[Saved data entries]
* * * * *

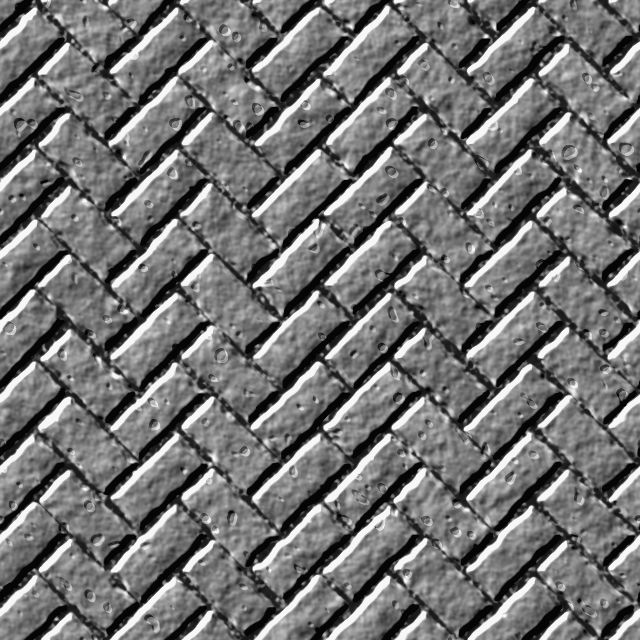
This texture map is drawn by a Shadertoy shader. Its source:

```glsl
const float REPEATS = 9.0;                 // bricks across and down
const vec2  ORIGIN = vec2(0.234, 0.227);   // centre of the first brick
const float DOUBLED_COLUMN = 5.0;          // this column leans like the one before it
const vec2  HALF_CELL = vec2(0.7071, 0.3536);
const float JOINT = 0.026;                 // half joint width
const float CORNER = 0.05;
const float BEVEL = 0.085;
const float CROWN = 0.16;                  // slight pillow shape
const float SIZE_JITTER = 0.022;
const float SHIFT_JITTER = 0.035;
const float TURN_JITTER = 0.045;
const float EDGE_WOBBLE = 0.022;
const float RELIEF = 0.09;                 // slope to brightness
const float STEP = 0.025;                  // slope sampling distance
const vec2  LIGHT = vec2(-0.7071, 0.7071);
const float BASE_GRAY = 0.49;
const float JOINT_GRAY = 0.07;

vec3 hash3(vec2 cell, float seed) {
    vec3 h = fract(vec3(cell.xyx + seed) * vec3(0.1031, 0.1030, 0.0973));
    h += dot(h, h.yxz + 33.33);
    return fract((h.xxy + h.yzz) * h.zyx);
}

// Smooth cellular noise, about -1 to 1; wraps for a whole cell density.
float cellNoise(vec2 p, float density) {
    p *= density;
    vec2 base = floor(p);
    float sum = 0.0;
    for (int y = -1; y <= 1; y++)
    for (int x = -1; x <= 1; x++) {
        vec2 cell = base + vec2(x, y);
        vec3 rnd = hash3(mod(cell, REPEATS * density), density);
        vec2 toPoint = cell + rnd.xy - p;
        float falloff = max(0.0, 1.0 - dot(toPoint, toPoint));
        sum += (2.0 * rnd.z - 1.0) * falloff * falloff;
    }
    return sum;
}

float roundBox(vec2 p, vec2 halfSize) {
    vec2 q = abs(p) - halfSize + CORNER;
    return length(max(q, 0.0)) + min(max(q.x, q.y), 0.0) - CORNER;
}

// Nearest brick: x = signed distance, yz = random values of that brick.
vec3 bricks(vec2 p) {
    vec3 nearest = vec3(1e3, 0.0, 0.0);
    for (int i = -1; i <= 1; i++) {
        float column = floor(p.x - ORIGIN.x + 0.5) + float(i);
        float wrapped = mod(column, REPEATS);
        float lean = mod(wrapped + step(DOUBLED_COLUMN - 0.5, wrapped), 2.0);
        float rise = ORIGIN.y + 0.5 * lean;
        for (int j = -1; j <= 1; j++) {
            float row = floor(p.y - rise + 0.5) + float(j);
            vec2 id = vec2(wrapped, mod(row, REPEATS));
            vec3 rnd = hash3(id, 3.7);
            vec3 rndShape = hash3(id, 17.3);
            vec2 q = p - vec2(column + ORIGIN.x, row + rise);
            q -= SHIFT_JITTER * (rndShape.xy - 0.5);
            q = vec2(q.x + q.y, q.y - q.x) * 0.7071;
            if (lean > 0.5) q = q.yx;
            q += TURN_JITTER * (rndShape.z - 0.5) * vec2(-q.y, q.x);
            float d = roundBox(q, HALF_CELL - JOINT - SIZE_JITTER * rnd.x);
            if (d < nearest.x) nearest = vec3(d, rnd.yz);
        }
    }
    nearest.x += EDGE_WOBBLE * cellNoise(p, 6.0);
    return nearest;
}

float height(vec2 p, vec3 brick) {
    float body = 1.0 - smoothstep(-BEVEL, JOINT, brick.x);
    float crown = CROWN * (1.0 - smoothstep(-0.33, 0.0, brick.x));
    float coarse = cellNoise(p, 5.0);
    float medium = cellNoise(p, 11.0);
    float pits = smoothstep(0.72, 0.95, cellNoise(p + 0.37, 8.0));
    float stone = 0.12 * coarse + 0.075 * medium + 0.03 * cellNoise(p, 21.0) - 0.15 * pits;
    return body * (0.8 + 0.4 * brick.y) + crown + stone;
}

void mainImage(out vec4 fragColor, in vec2 fragCoord) {
    vec2 p = fragCoord / iResolution.xy * REPEATS;
    vec3 brick = bricks(p);

    // Relief lit from the upper left
    vec2 ahead = p + STEP * LIGHT;
    vec2 behind = p - STEP * LIGHT;
    float slope = (height(behind, bricks(behind)) - height(ahead, bricks(ahead))) / (2.0 * STEP);
    float gray = BASE_GRAY + RELIEF * slope;

    // Stone tone, per brick and mottled
    gray += 0.06 * (brick.z - 0.5) + 0.045 * cellNoise(p + 0.61, 4.0);

    // Dark joints with grit
    float soft = max(0.022, REPEATS / iResolution.y);
    float joint = smoothstep(-soft, soft, brick.x - 0.004);
    float grit = cellNoise(p, 19.0);
    float rim = smoothstep(-0.07, 0.0, brick.x);
    gray += 0.22 * rim * grit;
    gray = mix(gray, JOINT_GRAY + 0.45 * max(grit, 0.0), 0.88 * joint);

    fragColor = vec4(vec3(clamp(gray, 0.02, 0.97)), 1.0);
}
```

* * * * *

* WORK REQUIRED
Could you repeat the entries word for word, skipping the pictures they contain?

* TASK OUTPUT
This texture map is drawn by a Shadertoy shader. Its source:

```glsl
const float REPEATS = 9.0;                 // bricks across and down
const vec2  ORIGIN = vec2(0.234, 0.227);   // centre of the first brick
const float DOUBLED_COLUMN = 5.0;          // this column leans like the one before it
const vec2  HALF_CELL = vec2(0.7071, 0.3536);
const float JOINT = 0.026;                 // half joint width
const float CORNER = 0.05;
const float BEVEL = 0.085;
const float CROWN = 0.16;                  // slight pillow shape
const float SIZE_JITTER = 0.022;
const float SHIFT_JITTER = 0.035;
const float TURN_JITTER = 0.045;
const float EDGE_WOBBLE = 0.022;
const float RELIEF = 0.09;                 // slope to brightness
const float STEP = 0.025;                  // slope sampling distance
const vec2  LIGHT = vec2(-0.7071, 0.7071);
const float BASE_GRAY = 0.49;
const float JOINT_GRAY = 0.07;

vec3 hash3(vec2 cell, float seed) {
    vec3 h = fract(vec3(cell.xyx + seed) * vec3(0.1031, 0.1030, 0.0973));
    h += dot(h, h.yxz + 33.33);
    return fract((h.xxy + h.yzz) * h.zyx);
}

// Smooth cellular noise, about -1 to 1; wraps for a whole cell density.
float cellNoise(vec2 p, float density) {
    p *= density;
    vec2 base = floor(p);
    float sum = 0.0;
    for (int y = -1; y <= 1; y++)
    for (int x = -1; x <= 1; x++) {
        vec2 cell = base + vec2(x, y);
        vec3 rnd = hash3(mod(cell, REPEATS * density), density);
        vec2 toPoint = cell + rnd.xy - p;
        float falloff = max(0.0, 1.0 - dot(toPoint, toPoint));
        sum += (2.0 * rnd.z - 1.0) * falloff * falloff;
    }
    return sum;
}

float roundBox(vec2 p, vec2 halfSize) {
    vec2 q = abs(p) - halfSize + CORNER;
    return length(max(q, 0.0)) + min(max(q.x, q.y), 0.0) - CORNER;
}

// Nearest brick: x = signed distance, yz = random values of that brick.
vec3 bricks(vec2 p) {
    vec3 nearest = vec3(1e3, 0.0, 0.0);
    for (int i = -1; i <= 1; i++) {
        float column = floor(p.x - ORIGIN.x + 0.5) + float(i);
        float wrapped = mod(column, REPEATS);
        float lean = mod(wrapped + step(DOUBLED_COLUMN - 0.5, wrapped), 2.0);
        float rise = ORIGIN.y + 0.5 * lean;
        for (int j = -1; j <= 1; j++) {
            float row = floor(p.y - rise + 0.5) + float(j);
            vec2 id = vec2(wrapped, mod(row, REPEATS));
            vec3 rnd = hash3(id, 3.7);
            vec3 rndShape = hash3(id, 17.3);
            vec2 q = p - vec2(column + ORIGIN.x, row + rise);
            q -= SHIFT_JITTER * (rndShape.xy - 0.5);
            q = vec2(q.x + q.y, q.y - q.x) * 0.7071;
            if (lean > 0.5) q = q.yx;
            q += TURN_JITTER * (rndShape.z - 0.5) * vec2(-q.y, q.x);
            float d = roundBox(q, HALF_CELL - JOINT - SIZE_JITTER * rnd.x);
            if (d < nearest.x) nearest = vec3(d, rnd.yz);
        }
    }
    nearest.x += EDGE_WOBBLE * cellNoise(p, 6.0);
    return nearest;
}

float height(vec2 p, vec3 brick) {
    float body = 1.0 - smoothstep(-BEVEL, JOINT, brick.x);
    float crown = CROWN * (1.0 - smoothstep(-0.33, 0.0, brick.x));
    float coarse = cellNoise(p, 5.0);
    float medium = cellNoise(p, 11.0);
    float pits = smoothstep(0.72, 0.95, cellNoise(p + 0.37, 8.0));
    float stone = 0.12 * coarse + 0.075 * medium + 0.03 * cellNoise(p, 21.0) - 0.15 * pits;
    return body * (0.8 + 0.4 * brick.y) + crown + stone;
}

void mainImage(out vec4 fragColor, in vec2 fragCoord) {
    vec2 p = fragCoord / iResolution.xy * REPEATS;
    vec3 brick = bricks(p);

    // Relief lit from the upper left
    vec2 ahead = p + STEP * LIGHT;
    vec2 behind = p - STEP * LIGHT;
    float slope = (height(behind, bricks(behind)) - height(ahead, bricks(ahead))) / (2.0 * STEP);
    float gray = BASE_GRAY + RELIEF * slope;

    // Stone tone, per brick and mottled
    gray += 0.06 * (brick.z - 0.5) + 0.045 * cellNoise(p + 0.61, 4.0);

    // Dark joints with grit
    float soft = max(0.022, REPEATS / iResolution.y);
    float joint = smoothstep(-soft, soft, brick.x - 0.004);
    float grit = cellNoise(p, 19.0);
    float rim = smoothstep(-0.07, 0.0, brick.x);
    gray += 0.22 * rim * grit;
    gray = mix(gray, JOINT_GRAY + 0.45 * max(grit, 0.0), 0.88 * joint);

    fragColor = vec4(vec3(clamp(gray, 0.02, 0.97)), 1.0);
}
```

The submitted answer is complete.